======== Material for this exercise

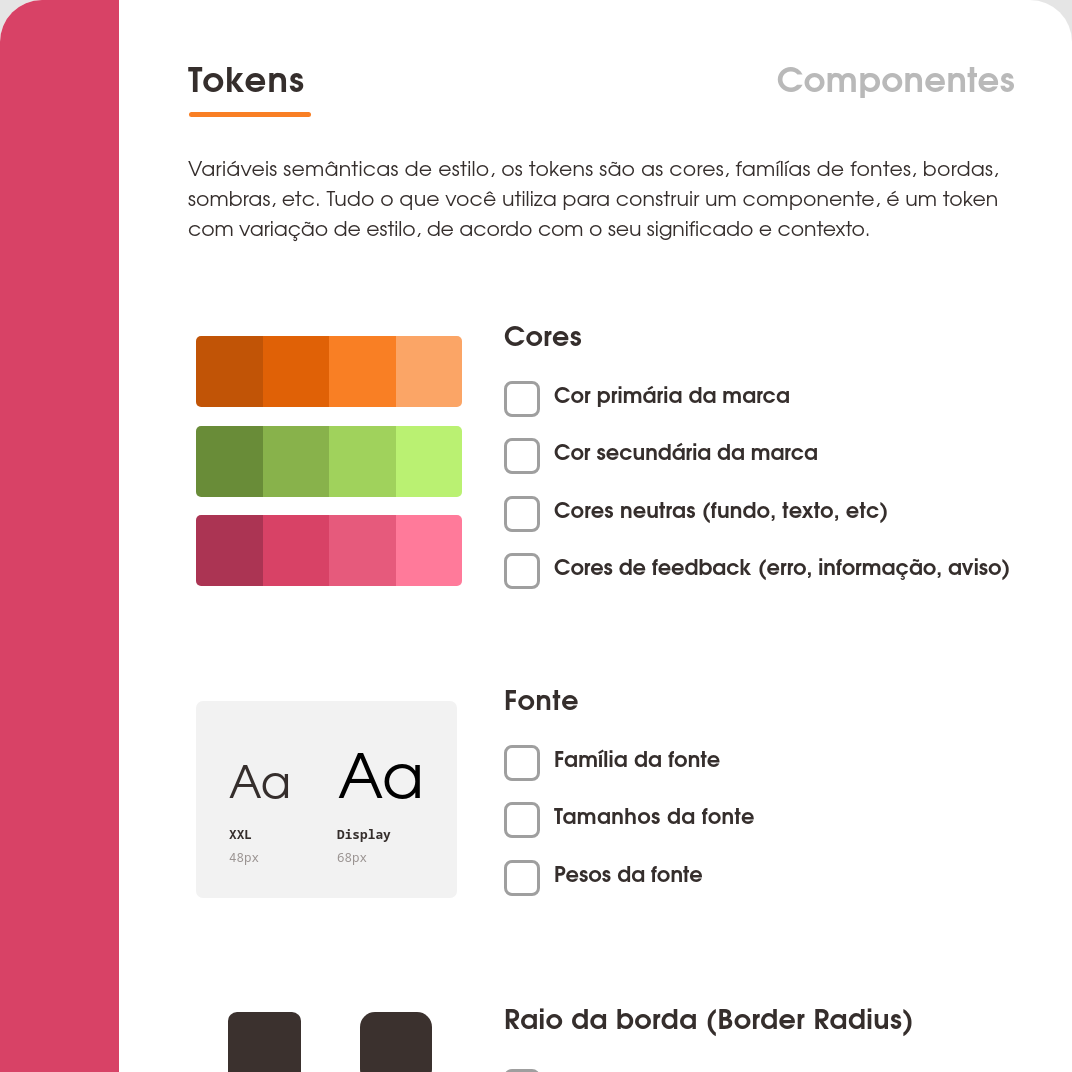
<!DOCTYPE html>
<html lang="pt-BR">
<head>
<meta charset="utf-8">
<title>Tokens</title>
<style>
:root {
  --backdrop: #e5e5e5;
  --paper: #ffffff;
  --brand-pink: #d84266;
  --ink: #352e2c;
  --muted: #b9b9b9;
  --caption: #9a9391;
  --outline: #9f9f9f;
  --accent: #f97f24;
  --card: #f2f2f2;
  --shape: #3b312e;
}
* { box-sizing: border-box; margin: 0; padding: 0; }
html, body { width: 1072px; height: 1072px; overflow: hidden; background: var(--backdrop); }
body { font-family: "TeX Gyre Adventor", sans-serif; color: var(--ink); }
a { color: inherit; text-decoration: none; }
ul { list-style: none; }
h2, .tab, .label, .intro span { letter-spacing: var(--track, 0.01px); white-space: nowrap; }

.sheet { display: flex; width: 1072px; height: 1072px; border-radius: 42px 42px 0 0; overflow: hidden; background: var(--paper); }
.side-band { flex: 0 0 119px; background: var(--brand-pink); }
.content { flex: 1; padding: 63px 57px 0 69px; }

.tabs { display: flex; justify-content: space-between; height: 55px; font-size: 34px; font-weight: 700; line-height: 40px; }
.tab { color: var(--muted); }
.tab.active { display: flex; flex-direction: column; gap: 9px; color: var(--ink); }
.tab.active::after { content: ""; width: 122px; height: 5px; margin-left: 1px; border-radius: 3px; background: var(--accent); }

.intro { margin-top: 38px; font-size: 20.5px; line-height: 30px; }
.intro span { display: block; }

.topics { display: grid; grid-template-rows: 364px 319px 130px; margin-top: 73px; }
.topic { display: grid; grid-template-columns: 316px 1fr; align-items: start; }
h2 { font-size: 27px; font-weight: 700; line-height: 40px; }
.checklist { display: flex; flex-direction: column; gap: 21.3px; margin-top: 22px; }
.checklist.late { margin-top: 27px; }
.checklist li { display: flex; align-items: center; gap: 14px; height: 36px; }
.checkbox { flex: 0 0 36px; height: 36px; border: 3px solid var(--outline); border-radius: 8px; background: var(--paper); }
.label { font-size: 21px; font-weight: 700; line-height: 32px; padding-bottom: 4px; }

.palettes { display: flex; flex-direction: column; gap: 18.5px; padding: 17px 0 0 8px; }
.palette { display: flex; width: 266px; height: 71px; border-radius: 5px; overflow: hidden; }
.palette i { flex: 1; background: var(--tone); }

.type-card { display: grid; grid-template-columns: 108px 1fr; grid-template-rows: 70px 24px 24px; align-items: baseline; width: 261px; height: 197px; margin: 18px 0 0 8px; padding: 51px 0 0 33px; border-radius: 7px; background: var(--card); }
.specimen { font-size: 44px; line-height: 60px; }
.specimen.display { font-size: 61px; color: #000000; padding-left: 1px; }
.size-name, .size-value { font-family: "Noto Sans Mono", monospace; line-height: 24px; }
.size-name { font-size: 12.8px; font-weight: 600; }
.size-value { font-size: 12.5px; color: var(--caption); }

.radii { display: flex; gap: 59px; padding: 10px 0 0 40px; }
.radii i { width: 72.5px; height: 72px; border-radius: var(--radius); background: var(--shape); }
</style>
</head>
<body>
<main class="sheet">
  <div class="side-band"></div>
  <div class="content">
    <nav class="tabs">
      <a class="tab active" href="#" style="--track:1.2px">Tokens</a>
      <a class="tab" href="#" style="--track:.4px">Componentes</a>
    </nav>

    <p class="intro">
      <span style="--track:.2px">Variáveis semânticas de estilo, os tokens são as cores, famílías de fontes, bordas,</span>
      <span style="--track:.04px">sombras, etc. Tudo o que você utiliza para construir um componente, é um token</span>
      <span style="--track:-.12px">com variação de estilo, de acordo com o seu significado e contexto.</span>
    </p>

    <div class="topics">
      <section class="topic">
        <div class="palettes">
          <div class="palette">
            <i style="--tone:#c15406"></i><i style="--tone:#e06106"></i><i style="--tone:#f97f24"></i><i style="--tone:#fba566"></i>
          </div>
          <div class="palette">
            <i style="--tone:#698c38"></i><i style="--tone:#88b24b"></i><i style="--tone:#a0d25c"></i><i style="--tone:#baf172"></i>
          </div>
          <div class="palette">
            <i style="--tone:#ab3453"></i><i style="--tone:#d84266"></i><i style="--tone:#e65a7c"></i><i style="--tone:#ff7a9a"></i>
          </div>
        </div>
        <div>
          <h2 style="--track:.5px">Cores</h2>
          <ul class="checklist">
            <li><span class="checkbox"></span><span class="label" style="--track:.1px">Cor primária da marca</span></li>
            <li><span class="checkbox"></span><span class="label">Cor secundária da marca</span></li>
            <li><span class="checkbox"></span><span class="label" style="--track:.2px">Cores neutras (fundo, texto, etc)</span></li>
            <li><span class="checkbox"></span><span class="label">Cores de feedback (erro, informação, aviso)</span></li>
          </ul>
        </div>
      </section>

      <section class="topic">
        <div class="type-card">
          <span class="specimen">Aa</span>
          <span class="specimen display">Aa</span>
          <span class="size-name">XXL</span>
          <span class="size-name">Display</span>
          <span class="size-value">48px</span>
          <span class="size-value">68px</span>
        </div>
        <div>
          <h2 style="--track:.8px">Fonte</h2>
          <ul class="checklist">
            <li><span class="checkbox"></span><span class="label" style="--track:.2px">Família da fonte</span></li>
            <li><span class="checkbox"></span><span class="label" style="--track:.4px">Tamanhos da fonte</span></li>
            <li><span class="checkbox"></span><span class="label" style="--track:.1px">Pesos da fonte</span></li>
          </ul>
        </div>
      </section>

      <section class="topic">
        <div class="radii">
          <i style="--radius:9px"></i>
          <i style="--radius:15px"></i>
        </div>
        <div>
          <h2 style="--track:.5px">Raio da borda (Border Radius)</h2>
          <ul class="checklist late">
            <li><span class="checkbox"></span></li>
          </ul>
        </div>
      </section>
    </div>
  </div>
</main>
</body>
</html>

================

▸ **Aim of the exercise**
Provide only the number of lines in the entries that hold the word "checklist".

▸ **Written reply**
6